Q&A with More Than Wheels CEO Terri Steingrebe
‘We look at ourselves as a social enterprise, a nonprofit that is run like a business, which is not how a lot of nonprofits are viewed,’ says Terri Steingrebe, CEO of New Hampshire-based More Than Wheels.
Photo by Jodie Andruskevich
In August 2011, the Opinionator blog on The New York Times website featured two lengthy and detailed posts highlighting More Than Wheels, the New Hampshire-based nonprofit that helps clients secure the most favorable loan terms for new or quality used cars.
Since its founding in 2001, More Than Wheels (formerly Bonnie CLAC) has branched out to five New Hampshire offices and one in Boston.
According to CEO Terri Steingrebe, More Than Wheels is not a social services agency -- those accepted for the program pay fees of up to $700 -- but it does help a wide range of people obtain an affordable vehicle, and clean up and reestablish their creditworthiness.
Since its founding, More Than Wheels has helped more than 1,700 people get affordable car loans by negotiating directly with dealers and saved an estimated $19.5 million in financing, repair and gas costs. More Than Wheel clients have on average 14-year-old cars. (The organization estimates the newer model cars being driven by those clients have emitted 270 metric tons less of CO2 than the old vehicles.)
Last month, More Than Wheels was named one of America’s top-performing nonprofit organizations by the Social Impact Exchange, which added the organization to its S&I 100 Index, a newly launched platform to match givers with high-impact nonprofits.
Steingrebe, who had never worked for a nonprofit until she became CEO in 2008, said the recognition reflects her organization’s mission of meeting vital transportation needs “with personal financial improvement and empowerment.”
Q. How important is the S&I 100 Index recognition for More Than Wheels?
A. It has been a great honor, and it shows the work we are doing is making a huge difference for people. We’re not a social services agency and don’t take any government funding. We look at ourselves as a social enterprise, a nonprofit that is run like a business, which is not how a lot of nonprofits are viewed. Our focus is foremost on helping people help themselves through personal financial education. We believe and have seen how it impacts people’s lives with better financial stability and with their families and even their health.
Q. How did you show up on the radar of a national organization like the Social Impact Exchange?
A. Last year we entered their business plan competition. We made it through the first round, but didn’t make it as a finalist. But they were very impressed with our organization and business model and encouraged us to seek nomination for their new S&I 100 Index of high-impact nonprofits. It was a very lengthy process and we sent them scads of documents. Their team really vetted us to understand the impact we have.
Q. What might people be most surprised to learn about More Than Wheels?

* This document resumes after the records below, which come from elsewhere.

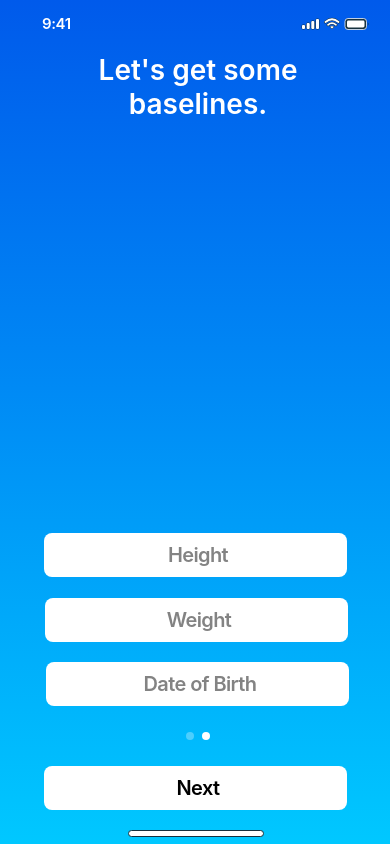
<!DOCTYPE html>
<html lang="en">
<head>
<meta charset="utf-8">
<meta name="viewport" content="width=device-width, initial-scale=1">
<title>Baselines</title>
<style>
:root {
  --sky-top: #005aeb;
  --sky-middle: #008af5;
  --sky-bottom: #00c8ff;
  --surface: #fff;
  --placeholder: #838383;
  --ink: #000;
  --outline: #17313d;
}
* { box-sizing: border-box; margin: 0; }
html, body { width: 390px; height: 844px; overflow: hidden; }
body { font-family: Inter, "Noto Sans", sans-serif; font-weight: 600; }
.screen {
  display: flex;
  flex-direction: column;
  width: 390px;
  height: 844px;
  overflow: hidden;
  color: var(--surface);
  background: linear-gradient(var(--sky-top), var(--sky-middle) 46%, var(--sky-bottom));
}
.status-bar {
  display: flex;
  justify-content: space-between;
  align-items: center;
  height: 47px;
  padding: 0 20px 0 42px;
}
.time { font-size: 15px; line-height: 20px; letter-spacing: -0.4px; }
.status-icons { display: block; width: 70px; height: 16px; }
.title {
  margin-top: 6px;
  padding-left: 6px;
  font-size: 28px;
  line-height: 34px;
  font-weight: 600;
  text-align: center;
  white-space: nowrap;
}
.measurements {
  display: flex;
  flex-direction: column;
  gap: 20.5px;
  margin-top: auto;
  padding-left: 44px;
}
.field, .next {
  display: flex;
  align-items: center;
  justify-content: center;
  width: 303px;
  height: 44px;
  padding-left: 5px;
  border-radius: 8px;
  background: var(--surface);
  font-size: 20px;
  letter-spacing: -0.6px;
  white-space: nowrap;
}
.field { color: var(--placeholder); }
.weight { margin-left: 1px; }
.birth-date { margin-left: 2px; }
.pager {
  display: flex;
  align-items: center;
  gap: 8px;
  height: 60px;
  padding-left: 186px;
}
.dot { width: 8px; height: 8px; border-radius: 50%; background: var(--surface); opacity: .3; }
.dot.current { opacity: 1; }
.next { margin-left: 44px; flex-shrink: 0; color: var(--ink); text-decoration: none; }
.home-indicator {
  flex-shrink: 0;
  width: 136px;
  height: 7px;
  margin: 20px 0 7px 127.5px;
  border: 1px solid var(--outline);
  border-radius: 4px;
  background: var(--surface);
}
</style>
</head>
<body>
<main class="screen">
  <header class="status-bar">
    <span class="time">9:41</span>
    <svg class="status-icons" viewBox="300 15 70 16" role="img" aria-label="Signal, Wi-Fi and battery">
      <g fill="#fff" stroke="#17313d" stroke-width="1" paint-order="stroke">
        <rect x="302" y="24" width="3" height="4" rx="1"/>
        <rect x="306.7" y="22" width="3" height="6" rx="1"/>
        <rect x="311.3" y="20" width="3" height="8" rx="1"/>
        <rect x="316" y="18" width="3" height="10" rx="1"/>
      </g>
      <g fill="none" stroke-linecap="round">
        <g stroke="#17313d" stroke-width="2.8">
          <path d="M325.5 21Q332 15.5 338.5 21M328 23.8Q332 20.5 336 23.8"/>
        </g>
        <g stroke="#fff" stroke-width="1.7">
          <path d="M325.5 21Q332 15.5 338.5 21M328 23.8Q332 20.5 336 23.8"/>
        </g>
      </g>
      <path d="M329.8 25.7Q332 24 334.2 25.7L332 28Z" fill="#fff" stroke="#17313d" stroke-width=".6"/>
      <rect x="345" y="17.5" width="21.5" height="11" rx="3" fill="#17313d" stroke="#fff" stroke-opacity=".75"/>
      <rect x="347" y="19.5" width="17.5" height="7" rx="1.4" fill="#fff"/>
      <path d="M367.8 21Q369.4 23 367.8 25Z" fill="#17313d"/>
    </svg>
  </header>
  <h1 class="title">Let's get some<br>baselines.</h1>
  <section class="measurements" aria-label="Your baselines">
    <div class="field height">Height</div>
    <div class="field weight">Weight</div>
    <div class="field birth-date">Date of Birth</div>
  </section>
  <div class="pager" role="img" aria-label="Step 2 of 2">
    <span class="dot"></span>
    <span class="dot current"></span>
  </div>
  <a class="next" href="#">Next</a>
  <div class="home-indicator"></div>
</main>
</body>
</html>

A. It’s really funny you should ask that, because we hear that people think we give away cars or just help people who are poor. We work with anyone who has damaged credit. You can damage your credit with a divorce or a medical expense and when you lose a job. If your credit score goes down, you lose access to a reasonable interest rate for a car.
It’s a structured process, and we help people go through and repair every item in their credit history. This makes them far less vulnerable to predatory interest rates.
But anyone can use the program. For people with good credit who don’t particularly love the car-buying experience but love what we do, we are a car-buying service, with most of the fee being tax deductible. We don’t always do the lending part with those clients, but we can help them find $800 in manufacturer rebates they might not have known about. We think of ourselves as a better way to buy a car.
Q. Who are your lending partners?
A. We work with banks and credit unions. Our lenders tend to be credit unions who are already doing car loans. We generally get to know our clients very well, and our lenders depend on us. We also guarantee the first $2,000 of a loan.
A number of our clients are under-banked and some are opening an account for the first time. They have the potential to be longtime customers of the lenders.
Q. What changes are in store for More Than Wheels’ future?
It’s really an exciting time. We get about 30 percent of our funding from our fees, and the rest comes from donations and philanthropy. We needed to change our business model and become more productive so we can expand services and become more financially self-sufficient. We have begun to build out our technology, to create a client portal so our clients can use us through the Internet. This is allowing us to automate and to better align resources with people needing services.
Three years ago, we located an office in Boston across from South Station. It has taken a while to settle in there, because it’s a more complicated environment in Massachusetts with 30,000 nonprofits. It’s much different from New Hampshire, which had been so much more collaborative and where it’s easier to develop close relationships. But it’s clear the need is very great for what we do. We feel we are beginning to roll. We have increased the number of clients by five to six times, and we just started serving people in the Worcester area.